Luv (Sylvia Hoeks) is given the role of the main antagonist who is chasing Agent K. And although a menacing character within her own right, her role as antagonist is underdeveloped. She appears too infrequently in the film to ever really build a sense of chase or tension. Appearing every-time the plot thickens, she’s used solely as a narrative tool in order to progress the story. The result is a sort of cheap horror scare where when she’s onscreen there is tension, but when absent, you forget she was ever there.

Luv (Sylvia Hoeks) © Warner Bros. (all rights reserved)

Bogged down by ambition

As the original Blade Runner created a huge setting, this movie constantly juggles between what it was and what it wants to be. It wants to reveal the epic lore set out in the original, but fails to make a balance between exploration and story telling. Peter Jackson’s The Lord Of The Rings trilogy were smash hits that kept the viewers on the edge of the seat; and they were 3 hours long. But Jackson knew what to cut. That’s why he released extended editions for those who really wanted to know the ins and outs.

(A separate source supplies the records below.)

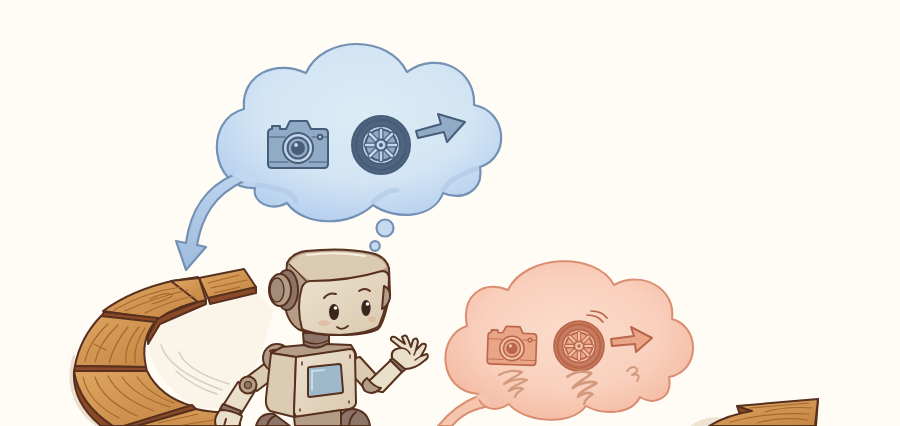
<!DOCTYPE html>
<html lang="en">
<head>
<meta charset="utf-8">
<title>Robot imagining its path</title>
<style>
:root{--paper:#fffcf5;--blue-line:#7391b5;--blue-dark:#475e7b;--blue-mid:#91abc6;--peach-line:#d98e70;--rust:#b9664a;--peach-mid:#eaa486;--wood:#cf934f;--wood-dark:#8a4a27;--grain:#a7672f;--outline:#57301f;--shell:#dccbb3;--shell-light:#eadfca;--shell-dark:#b39d87;--joint:#8c7468}
html,body{margin:0;width:900px;height:426px;overflow:hidden;background:var(--paper)}
svg{display:block}
.line{fill:none;stroke-linecap:round;stroke-linejoin:round}
.thought-blue{stroke:var(--blue-line);stroke-width:2.2;stroke-linejoin:round}
.thought-peach{stroke:var(--peach-line);stroke-width:2;stroke-linejoin:round}
.icons-blue{--ink:var(--blue-dark);--fill:var(--blue-mid);--pale:#c3d5e8;--tyre:#52657f}
.icons-peach{--ink:var(--rust);--fill:var(--peach-mid);--pale:#f3c3ab;--tyre:#c97d60}
.icon{fill:var(--fill);stroke:var(--ink);stroke-width:2;stroke-linejoin:round;stroke-linecap:round}
.pale{fill:var(--pale)}
.plank{stroke:var(--outline);stroke-width:2;stroke-linejoin:round;fill:url(#wood)}
.plank-side{fill:var(--wood-dark);stroke:var(--outline);stroke-width:2;stroke-linejoin:round}
.grain{stroke:var(--grain);stroke-width:1.2}
.robot{stroke:var(--outline);stroke-width:2;stroke-linejoin:round;stroke-linecap:round;fill:var(--shell)}
.light{fill:var(--shell-light)}
.dark{fill:var(--shell-dark)}
.joint{fill:var(--joint)}
</style>
</head>
<body>
<svg width="900" height="426" viewBox="0 0 900 426" role="img" aria-label="A robot on a wooden path with a clear blue thought and a shaky orange thought">
<defs>
<radialGradient id="blue-cloud" cx=".52" cy=".4" r=".62"><stop offset="0" stop-color="#dcecf6"/><stop offset=".6" stop-color="#d3e5f4"/><stop offset="1" stop-color="#b5cfee"/></radialGradient>
<radialGradient id="peach-cloud" cx=".5" cy=".45" r=".6"><stop offset="0" stop-color="#fbdccb"/><stop offset=".6" stop-color="#f9d0bd"/><stop offset="1" stop-color="#f4b9a2"/></radialGradient>
<linearGradient id="blue-trail" x1="0" y1="1" x2="0" y2="0"><stop offset="0" stop-color="#9dbbdc"/><stop offset="1" stop-color="#bcd4ee"/></linearGradient>
<linearGradient id="wood" x1="0" y1="0" x2="1" y2="1"><stop offset="0" stop-color="#dda561"/><stop offset="1" stop-color="#c58643"/></linearGradient>
<linearGradient id="shell-face" x1="0" y1="0" x2="1" y2="1"><stop offset="0" stop-color="#ece2cf"/><stop offset="1" stop-color="#d9c8ae"/></linearGradient>
<g id="camera">
<path class="icon" d="M-26-16V-19H-18V-16H-12L-8-24H9L13-16H26Q30-16 30-12V19Q30 23 26 23H-26Q-30 23-30 19V-12Q-30-16-26-16Z"/>
<path class="line" stroke="var(--ink)" d="M-30-8H-13M14-8H30M-30 17H-10M11 17H30"/>
<circle class="icon pale" cy="3" r="15"/><circle class="icon" cy="3" r="10.5"/><circle cy="3" r="7" fill="var(--ink)"/>
<circle cx="-2" cy="0" r="2" fill="var(--pale)"/><circle class="icon pale" cx="22" cy="-8" r="2.2" stroke-width="1.5"/>
</g>
<g id="wheel">
<circle class="icon" r="29" style="fill:var(--tyre)"/><circle class="line" r="25" stroke="var(--ink)" stroke-width="3" stroke-dasharray="3 2"/>
<circle class="icon pale" r="19"/><circle class="icon" r="15.5" stroke-width="1.5"/>
<path class="line" stroke="var(--ink)" stroke-width="5" d="M0-15V15M-15 0H15M-11-11L11 11M11-11L-11 11"/>
<path class="line" stroke="var(--pale)" stroke-width="2.5" d="M0-15V15M-15 0H15M-11-11L11 11M11-11L-11 11"/>
<circle class="icon pale" r="5.5"/><circle r="2" fill="var(--ink)"/>
</g>
<path id="wobble" class="line" stroke="#d39a7d" stroke-width="2.2" d="M-14-9C-4-15 4-13 9-12C4-7-5-5-9 0C-2-4 8-6 14-4C7 0-2 2-4 7C2 4 7 3 10 5C6 7 3 9 2 13"/>
</defs>

<rect width="900" height="426" fill="var(--paper)"/>

<g id="wooden-path">
<path fill="#ecdfcd" d="M74 352C64 378 70 408 96 426H116L80 380Z"/>
<path fill="#f6eee1" d="M158 324C140 345 150 375 192 406L236 412L262 350L274 310L256 292Z" opacity=".55"/>
<path class="plank-side" d="M208 297L256 287V293L210 304ZM158 317L206 299V304L160 324L148 344V336Z"/>
<path class="plank" d="M199 278L244 269L256 287L208 298Z"/>
<path class="plank" d="M103 311Q132 290 172 281L198 277L206 300Q178 305 158 319Z"/>
<path class="plank" d="M171 281L199 278L206 300L198 302Z" fill="#bd7e43"/>
<path class="plank-side" d="M104 312L158 318L155 323L101 317Z"/>
<path class="plank" d="M101 316L155 322Q140 340 146 367L75 366Q80 338 101 316Z"/>
<path class="plank-side" d="M75 366L146 367L147 372L74 371Z"/>
<path class="plank-side" d="M74 371Q72 402 101 426H119L84 390Z"/>
<path class="plank" d="M74 371L147 371Q160 397 192 406L124 426H113Q79 404 74 371Z"/>
<path class="plank-side" d="M124 426L192 405L196 409L137 426Z"/>
<path class="plank" d="M137 426L196 409Q216 414 240 411V426Z"/>
<path class="line grain" d="M208 283L239 275M211 288L247 280M214 293L240 287M114 310Q145 292 181 287M125 311Q156 297 188 290M145 313Q169 301 194 296M150 299Q164 292 171 294T152 304M108 324Q88 343 85 362M118 325Q99 343 95 362M128 327Q114 344 109 363M139 327Q124 345 126 363M145 328Q133 346 135 363M94 344L106 350M83 377Q88 402 119 418M95 377Q102 400 137 416M108 376Q119 398 154 411M122 377Q134 396 170 407M137 377Q149 394 174 403M158 423L198 414M183 425L232 417"/>
<path class="line" stroke="#d8cec2" stroke-width="1.5" d="M161 345Q169 371 222 390M179 352Q186 371 229 384M176 371Q194 387 217 394"/>
</g>

<g id="path-arrow">
<path fill="#eee2d1" d="M690 426Q705 415 722 418L738 426Z"/>
<path class="plank-side" d="M737 406L739 412L752 416V411ZM818 399L816 426H809Z"/>
<path class="plank" d="M709 426Q727 415 752 411L737 406L818 399L815 426Z"/>
<path class="line grain" d="M750 408L809 403M765 412Q785 406 812 408M730 422Q765 412 809 414M757 423Q780 416 807 420"/>
</g>

<g id="clear-thought" class="icons-blue">
<path class="thought-blue" fill="url(#blue-cloud)" d="M244 109C241 74 276 59 306 73C323 35 388 34 407 72C438 50 476 70 474 105C507 111 511 157 480 167C484 193 460 201 443 193C434 218 396 221 373 205C350 227 304 227 287 203C270 212 252 202 255 188C210 190 203 119 244 109Z"/>
<path class="line" stroke="#a9c3e2" stroke-width="5" opacity=".5" d="M257 185C280 188 293 192 296 201M373 202C381 196 387 190 397 190M443 190C448 182 456 176 477 168"/>
<path class="thought-blue" fill="url(#blue-trail)" d="M233 175C202 189 190 214 186 243L176 241L186 270L206 247L197 245C202 217 214 195 244 181Z"/>
<path fill="#c2d8f0" d="M231 175L244 171L258 183L243 182Z"/>
<circle class="thought-blue" fill="#c5daee" cx="385" cy="228" r="8.5"/>
<circle class="thought-blue" fill="#c5daee" cx="375" cy="246" r="4.8"/>
<use href="#camera" x="298" y="145"/>
<use href="#wheel" x="381" y="145"/>
<path class="icon" d="M416 131L441 124L438 114L465 122L447 142L444 132L418 138Z"/>
</g>

<g id="shaky-thought" class="icons-peach">
<path class="thought-peach" fill="#f5c5b0" d="M478 396Q455 405 438 426H452Q465 410 490 406Z"/>
<path class="thought-peach" fill="url(#peach-cloud)" d="M467 326C461 296 482 280 508 290C525 254 596 251 614 285C642 270 676 288 672 319C701 327 700 372 669 377C673 398 655 406 640 397C632 414 604 416 586 406C570 428 522 421 509 404C494 414 477 407 479 394C437 392 436 335 467 326Z"/>
<path fill="#f5c5b0" d="M476 397L481 392L493 402L489 406Z"/>
<use href="#camera" transform="translate(512 346) rotate(2) scale(.81)"/>
<use href="#wheel" transform="translate(579 346) scale(.86)"/>
<path class="icon" d="M611 339L634 336L631 327L652 338L636 352L635 344L612 346Z"/>
<path class="line" stroke="var(--rust)" stroke-width="1.7" d="M587 315Q598 315 603 322M591 311Q602 311 607 318"/>
<use href="#wobble" transform="translate(513 384)"/>
<use href="#wobble" transform="translate(582 388) scale(1.05 1.25)"/>
<path class="line" stroke="#d39a7d" stroke-width="2" d="M627 371Q632 365 636 368T632 375Q642 373 637 381"/>
</g>

<g id="robot" class="robot">
<g id="wheels">
<path class="joint" d="M256 426Q260 412 274 414L290 426ZM338 426Q339 409 354 409Q368 411 370 426Z"/>
<path class="line" d="M267 426Q269 418 275 416M349 426Q350 416 356 412"/>
</g>
<g id="left-arm">
<path d="M268 361L283 371L257 391L243 380Z"/>
<path class="light" d="M238 382L255 391L241 414L222 407Z"/>
<circle class="dark" cx="248" cy="385" r="8.5"/><circle class="joint" cx="248" cy="385" r="3.5" stroke-width="1.2"/>
<path class="joint" d="M223 404L241 411L239 416L220 409Z"/>
<path class="light" d="M220 410Q213 418 216 426H239L242 416Q232 410 220 410Z"/>
<path class="line" d="M224 426L226 419"/>
<circle class="dark" cx="277" cy="358" r="14"/><path class="line" d="M270 351Q279 347 284 356"/>
</g>
<g id="right-arm">
<path d="M350 359L360 357L380 379L368 392L352 375Z"/>
<path class="light" d="M369 381L391 360L403 371L383 392Q374 393 369 381Z"/>
<path class="dark" d="M367 378Q359 384 365 391Q373 396 381 388Q374 387 367 378Z"/>
<path class="joint" d="M390 360L394 357L406 369L402 372Z"/>
<path class="light" d="M392 358Q390 349 401 348L391 340Q390 336 395 337L405 344L402 337Q406 333 408 339L411 347L413 340Q417 336 418 342L416 350L422 344Q428 343 425 349L421 356L427 354Q430 357 424 361Q415 369 405 369Z"/>
<path class="line" stroke-width="1.5" d="M402 348Q408 349 410 354M416 350L414 355M421 356L415 360"/>
<circle class="dark" cx="346" cy="356" r="10"/>
</g>
<g id="neck"><path class="joint" d="M303 333H329V348Q316 354 304 347Z"/><path class="line" stroke-width="1.4" d="M304 341Q316 347 329 340"/></g>
<g id="torso">
<path class="dark" d="M271 353L282 347L304 345Q316 351 327 344L351 345L354 350L296 357Z"/>
<path d="M271 353L296 357L294 417L270 411Q265 407 266 398Z"/>
<path fill="url(#shell-face)" d="M296 357L350 349Q354 349 355 354L356 403Q355 408 349 409L299 417Q294 417 294 411Z"/>
<path fill="#9db9cb" d="M308 369Q308 367 310 367L339 364Q341 364 341 366L343 391Q343 393 341 393L310 397Q308 397 308 395Z"/>
<path class="line" stroke="#c8dce5" stroke-width="2" d="M312 390V371L324 370"/>
<path class="line" stroke-width="1.4" d="M302 362V365M350 355V358M300 409V411M349 401V403"/>
<path class="dark" d="M294 417L341 410V426H295Z"/>
</g>
<g id="head">
<path class="dark" d="M287 263Q292 253 306 251Q344 247 371 253Q386 256 389 268L390 293Q384 324 378 329Q366 335 340 335Q311 335 298 329Q286 321 284 300Z"/>
<path fill="var(--shell)" stroke="none" d="M289 264Q294 255 307 253Q344 249 370 255Q383 258 387 267Q370 279 311 281Q300 275 289 264Z"/>
<path fill="url(#shell-face)" d="M311 281Q349 281 382 271Q389 271 389 279Q389 302 379 326Q369 333 340 335Q313 335 302 329Q296 306 302 287Q305 281 311 281Z"/>
<path class="line" stroke="#f6eddd" stroke-width="2" d="M307 255Q336 251 365 256"/>
<path class="line" stroke-width="1.3" d="M289 264Q298 272 306 281"/>
<path class="dark" d="M384 286Q391 289 390 298Q388 306 382 309Z"/>
<g id="ear"><ellipse class="joint" cx="287" cy="290" rx="11" ry="20"/><ellipse class="dark" cx="280" cy="290" rx="11" ry="16"/><ellipse cx="277" cy="290" rx="7" ry="12" fill="#a38c79" stroke-width="1.4"/></g>
<g id="face">
<g fill="#3b241c" stroke="none"><ellipse cx="334" cy="312" rx="5" ry="8"/><ellipse cx="366" cy="308" rx="4.6" ry="8"/></g>
<g fill="#fff" stroke="none"><circle cx="335.5" cy="308" r="1.8"/><circle cx="367.5" cy="304" r="1.8"/></g>
<path class="line" stroke-width="2" d="M324 298Q329 292 336 294M359 291Q365 287 370 291"/>
<path class="line" stroke-width="1.7" d="M337 327Q342 331 348 326"/>
<g fill="#dfae93" stroke="none" opacity=".5"><ellipse cx="324" cy="323" rx="6" ry="3"/><ellipse cx="372" cy="319" rx="4" ry="3"/></g>
</g>
</g>
</g>
</svg>
</body>
</html>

And this is what Blade Runner 2049 fails to do. Showing too much but progressing the story too little,  you’re left with a thriller without the tension. The original Blade Runner was criticised for shortening the length of it’s theatrical release, Blade Runner 2049 should receive the same treatment but for not cutting enough.

Wallace Corp. Where Replicants are made © Warner Bros. (all rights reserved)

Saving the plot

Ryan Gosling’s performance as Agent K was a well suited one. Aloof, he trudges through his journey with a convincing internal struggle that raises questions and creates the needed tension that the antagonist fails to deliver. His love affair with his holographic girlfriend, Joi (Ana De Armas) is shallow, but is sad when ended. And although the plot fails to deliver tension, the beautiful cinematography and atmospheric soundtrack immerses you enough to engage with the protagonist. Breaking traditions, the protagonist leads us in one direction, but then draggs us down another, making you realise that sometimes, you’re not the main purpose of your own story.

Text: Kristian McCann

Photos: © Warner Bros. (all rights reserved)